**** DATASET RECORDS ****
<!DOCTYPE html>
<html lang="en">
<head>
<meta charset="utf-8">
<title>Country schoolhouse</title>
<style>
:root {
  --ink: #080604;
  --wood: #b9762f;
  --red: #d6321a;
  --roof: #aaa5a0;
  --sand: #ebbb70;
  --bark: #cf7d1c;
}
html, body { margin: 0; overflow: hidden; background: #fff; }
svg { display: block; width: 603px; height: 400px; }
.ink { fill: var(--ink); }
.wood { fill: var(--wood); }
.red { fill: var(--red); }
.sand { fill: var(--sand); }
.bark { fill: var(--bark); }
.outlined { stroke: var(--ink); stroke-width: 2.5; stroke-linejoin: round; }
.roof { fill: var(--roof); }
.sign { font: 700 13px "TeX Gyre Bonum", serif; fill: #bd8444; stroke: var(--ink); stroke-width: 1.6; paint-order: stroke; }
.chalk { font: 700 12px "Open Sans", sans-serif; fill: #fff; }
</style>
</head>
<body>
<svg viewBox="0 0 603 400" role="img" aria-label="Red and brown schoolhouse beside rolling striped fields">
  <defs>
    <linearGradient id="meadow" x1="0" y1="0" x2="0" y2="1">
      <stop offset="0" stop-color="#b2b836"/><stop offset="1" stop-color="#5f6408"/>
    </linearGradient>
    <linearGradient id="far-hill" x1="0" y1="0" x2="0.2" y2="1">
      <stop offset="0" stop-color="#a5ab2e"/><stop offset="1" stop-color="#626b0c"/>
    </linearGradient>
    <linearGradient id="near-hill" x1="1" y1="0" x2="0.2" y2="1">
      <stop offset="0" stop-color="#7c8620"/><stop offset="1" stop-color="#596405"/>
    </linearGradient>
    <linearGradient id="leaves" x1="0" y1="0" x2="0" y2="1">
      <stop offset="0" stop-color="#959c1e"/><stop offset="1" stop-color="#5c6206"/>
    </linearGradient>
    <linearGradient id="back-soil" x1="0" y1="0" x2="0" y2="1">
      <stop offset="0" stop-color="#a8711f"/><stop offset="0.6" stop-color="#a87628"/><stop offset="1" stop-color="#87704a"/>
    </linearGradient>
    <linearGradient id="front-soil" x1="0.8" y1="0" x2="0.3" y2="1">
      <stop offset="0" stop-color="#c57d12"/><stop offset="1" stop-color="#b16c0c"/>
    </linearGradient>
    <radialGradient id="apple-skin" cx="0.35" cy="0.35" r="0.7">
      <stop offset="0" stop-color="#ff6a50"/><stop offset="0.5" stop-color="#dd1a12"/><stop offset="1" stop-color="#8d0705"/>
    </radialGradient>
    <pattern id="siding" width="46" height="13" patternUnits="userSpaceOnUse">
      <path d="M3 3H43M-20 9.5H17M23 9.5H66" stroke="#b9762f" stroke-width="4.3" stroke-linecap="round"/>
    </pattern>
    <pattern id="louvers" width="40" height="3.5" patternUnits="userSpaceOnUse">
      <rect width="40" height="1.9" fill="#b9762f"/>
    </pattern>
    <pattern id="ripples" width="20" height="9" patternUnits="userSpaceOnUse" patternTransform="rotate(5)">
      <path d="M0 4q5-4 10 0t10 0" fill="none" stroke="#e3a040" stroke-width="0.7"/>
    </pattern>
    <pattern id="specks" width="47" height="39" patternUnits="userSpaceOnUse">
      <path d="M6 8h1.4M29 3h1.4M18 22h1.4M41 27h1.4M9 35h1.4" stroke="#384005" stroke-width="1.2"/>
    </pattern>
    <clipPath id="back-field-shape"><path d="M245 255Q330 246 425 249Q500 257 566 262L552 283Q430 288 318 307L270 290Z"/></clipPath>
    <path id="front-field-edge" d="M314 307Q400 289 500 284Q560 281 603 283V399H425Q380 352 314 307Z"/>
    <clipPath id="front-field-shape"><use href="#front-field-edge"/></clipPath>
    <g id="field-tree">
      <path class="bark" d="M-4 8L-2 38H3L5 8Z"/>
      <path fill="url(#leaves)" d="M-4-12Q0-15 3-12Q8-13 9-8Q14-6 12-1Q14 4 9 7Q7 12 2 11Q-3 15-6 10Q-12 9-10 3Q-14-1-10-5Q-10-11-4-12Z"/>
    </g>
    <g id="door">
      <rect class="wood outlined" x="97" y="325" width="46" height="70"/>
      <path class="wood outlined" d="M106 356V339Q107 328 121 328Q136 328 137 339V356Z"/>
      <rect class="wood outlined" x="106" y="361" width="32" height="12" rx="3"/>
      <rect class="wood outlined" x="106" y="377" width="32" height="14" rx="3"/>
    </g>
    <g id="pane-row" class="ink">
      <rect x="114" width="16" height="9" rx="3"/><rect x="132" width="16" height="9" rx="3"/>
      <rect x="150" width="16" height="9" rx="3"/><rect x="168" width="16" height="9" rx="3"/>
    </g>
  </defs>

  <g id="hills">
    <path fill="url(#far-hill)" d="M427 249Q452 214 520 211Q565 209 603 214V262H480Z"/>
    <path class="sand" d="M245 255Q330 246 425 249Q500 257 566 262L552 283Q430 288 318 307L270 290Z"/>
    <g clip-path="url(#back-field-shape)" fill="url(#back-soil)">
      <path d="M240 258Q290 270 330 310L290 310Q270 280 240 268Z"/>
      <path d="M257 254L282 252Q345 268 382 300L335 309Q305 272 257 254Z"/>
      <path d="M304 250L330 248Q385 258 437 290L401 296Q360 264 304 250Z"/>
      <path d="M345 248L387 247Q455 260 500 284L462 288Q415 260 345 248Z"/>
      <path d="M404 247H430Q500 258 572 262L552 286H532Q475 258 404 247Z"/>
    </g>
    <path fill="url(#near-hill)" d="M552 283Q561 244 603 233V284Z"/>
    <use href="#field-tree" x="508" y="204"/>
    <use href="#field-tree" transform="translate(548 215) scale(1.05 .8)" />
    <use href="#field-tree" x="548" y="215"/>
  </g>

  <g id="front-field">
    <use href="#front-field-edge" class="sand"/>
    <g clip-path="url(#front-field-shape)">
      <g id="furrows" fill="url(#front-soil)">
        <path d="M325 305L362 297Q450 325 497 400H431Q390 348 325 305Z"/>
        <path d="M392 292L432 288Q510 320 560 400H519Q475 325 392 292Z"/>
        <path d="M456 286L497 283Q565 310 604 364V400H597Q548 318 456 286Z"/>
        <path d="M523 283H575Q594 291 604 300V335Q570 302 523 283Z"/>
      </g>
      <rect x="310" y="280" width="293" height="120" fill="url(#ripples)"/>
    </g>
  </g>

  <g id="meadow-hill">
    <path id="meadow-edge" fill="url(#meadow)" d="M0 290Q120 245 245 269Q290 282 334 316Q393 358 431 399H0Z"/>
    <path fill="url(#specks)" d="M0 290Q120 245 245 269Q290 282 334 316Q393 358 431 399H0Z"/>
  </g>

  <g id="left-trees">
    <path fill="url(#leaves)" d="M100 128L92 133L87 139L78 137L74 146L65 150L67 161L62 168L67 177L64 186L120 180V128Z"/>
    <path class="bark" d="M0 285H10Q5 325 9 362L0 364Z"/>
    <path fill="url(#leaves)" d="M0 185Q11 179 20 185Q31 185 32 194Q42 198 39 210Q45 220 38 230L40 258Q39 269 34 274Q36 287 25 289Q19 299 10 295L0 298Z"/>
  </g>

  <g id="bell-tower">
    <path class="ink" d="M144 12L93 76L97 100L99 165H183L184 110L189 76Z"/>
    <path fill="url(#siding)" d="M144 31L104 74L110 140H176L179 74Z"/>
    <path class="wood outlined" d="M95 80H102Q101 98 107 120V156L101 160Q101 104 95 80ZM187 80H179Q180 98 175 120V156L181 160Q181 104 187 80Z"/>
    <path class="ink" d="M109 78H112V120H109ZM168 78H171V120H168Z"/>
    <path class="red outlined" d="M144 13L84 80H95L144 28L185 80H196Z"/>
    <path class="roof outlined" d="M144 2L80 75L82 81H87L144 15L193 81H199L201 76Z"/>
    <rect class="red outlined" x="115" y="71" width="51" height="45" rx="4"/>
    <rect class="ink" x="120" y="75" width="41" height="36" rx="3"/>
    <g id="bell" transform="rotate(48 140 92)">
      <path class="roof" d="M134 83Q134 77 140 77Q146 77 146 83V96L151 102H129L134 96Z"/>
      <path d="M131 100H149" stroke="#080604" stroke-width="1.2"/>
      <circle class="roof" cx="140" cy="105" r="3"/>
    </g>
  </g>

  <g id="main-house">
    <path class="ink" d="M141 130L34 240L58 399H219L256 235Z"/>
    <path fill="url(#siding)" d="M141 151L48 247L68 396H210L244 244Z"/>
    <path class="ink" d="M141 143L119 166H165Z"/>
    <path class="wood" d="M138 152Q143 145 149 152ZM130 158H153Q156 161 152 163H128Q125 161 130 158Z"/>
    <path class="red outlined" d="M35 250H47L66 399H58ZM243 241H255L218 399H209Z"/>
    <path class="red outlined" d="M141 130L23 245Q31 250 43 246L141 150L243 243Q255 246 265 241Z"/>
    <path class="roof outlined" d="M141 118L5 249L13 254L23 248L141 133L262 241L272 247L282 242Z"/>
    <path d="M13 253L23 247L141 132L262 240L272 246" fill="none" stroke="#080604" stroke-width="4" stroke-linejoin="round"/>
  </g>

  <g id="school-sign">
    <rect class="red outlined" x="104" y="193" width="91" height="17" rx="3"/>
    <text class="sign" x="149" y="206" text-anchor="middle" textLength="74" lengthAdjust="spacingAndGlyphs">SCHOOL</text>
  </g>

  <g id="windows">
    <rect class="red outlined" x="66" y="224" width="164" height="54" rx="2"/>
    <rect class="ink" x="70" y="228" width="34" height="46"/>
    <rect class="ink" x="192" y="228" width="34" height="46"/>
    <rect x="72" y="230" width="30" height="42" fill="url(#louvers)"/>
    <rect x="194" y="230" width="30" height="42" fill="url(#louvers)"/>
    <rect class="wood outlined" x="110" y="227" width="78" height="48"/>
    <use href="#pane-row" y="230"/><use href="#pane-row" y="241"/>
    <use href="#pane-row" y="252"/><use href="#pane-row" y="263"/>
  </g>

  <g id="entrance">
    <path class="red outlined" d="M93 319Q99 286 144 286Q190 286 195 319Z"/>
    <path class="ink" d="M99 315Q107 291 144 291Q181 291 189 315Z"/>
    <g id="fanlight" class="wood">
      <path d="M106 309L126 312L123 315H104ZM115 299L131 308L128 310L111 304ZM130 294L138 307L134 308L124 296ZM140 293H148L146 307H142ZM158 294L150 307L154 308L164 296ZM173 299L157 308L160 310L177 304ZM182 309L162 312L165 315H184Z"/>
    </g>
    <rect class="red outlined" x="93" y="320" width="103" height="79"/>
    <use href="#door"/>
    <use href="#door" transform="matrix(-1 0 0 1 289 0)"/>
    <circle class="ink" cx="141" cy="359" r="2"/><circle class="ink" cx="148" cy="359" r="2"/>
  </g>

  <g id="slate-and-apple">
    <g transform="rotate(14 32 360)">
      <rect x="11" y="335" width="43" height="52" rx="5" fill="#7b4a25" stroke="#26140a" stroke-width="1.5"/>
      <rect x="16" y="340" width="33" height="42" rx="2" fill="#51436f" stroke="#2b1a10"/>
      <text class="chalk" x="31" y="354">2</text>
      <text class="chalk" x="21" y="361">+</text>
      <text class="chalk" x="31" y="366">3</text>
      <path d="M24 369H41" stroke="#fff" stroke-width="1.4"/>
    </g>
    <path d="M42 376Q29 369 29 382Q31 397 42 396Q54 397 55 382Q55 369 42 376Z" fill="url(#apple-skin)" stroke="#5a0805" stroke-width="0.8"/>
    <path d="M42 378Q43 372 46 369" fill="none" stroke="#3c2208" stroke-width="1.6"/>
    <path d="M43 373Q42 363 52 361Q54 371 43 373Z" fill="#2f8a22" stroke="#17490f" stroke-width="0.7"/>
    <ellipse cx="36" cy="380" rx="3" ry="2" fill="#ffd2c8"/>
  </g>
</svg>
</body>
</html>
****
### [WORK TO COMPLETE]
Every line that holds the word "sign" should be copied from the records above.

### [EXERCISE RESULT]
.sign { font: 700 13px "TeX Gyre Bonum", serif; fill: #bd8444; stroke: var(--ink); stroke-width: 1.6; paint-order: stroke; }
  <g id="school-sign">
    <text class="sign" x="149" y="206" text-anchor="middle" textLength="74" lengthAdjust="spacingAndGlyphs">SCHOOL</text>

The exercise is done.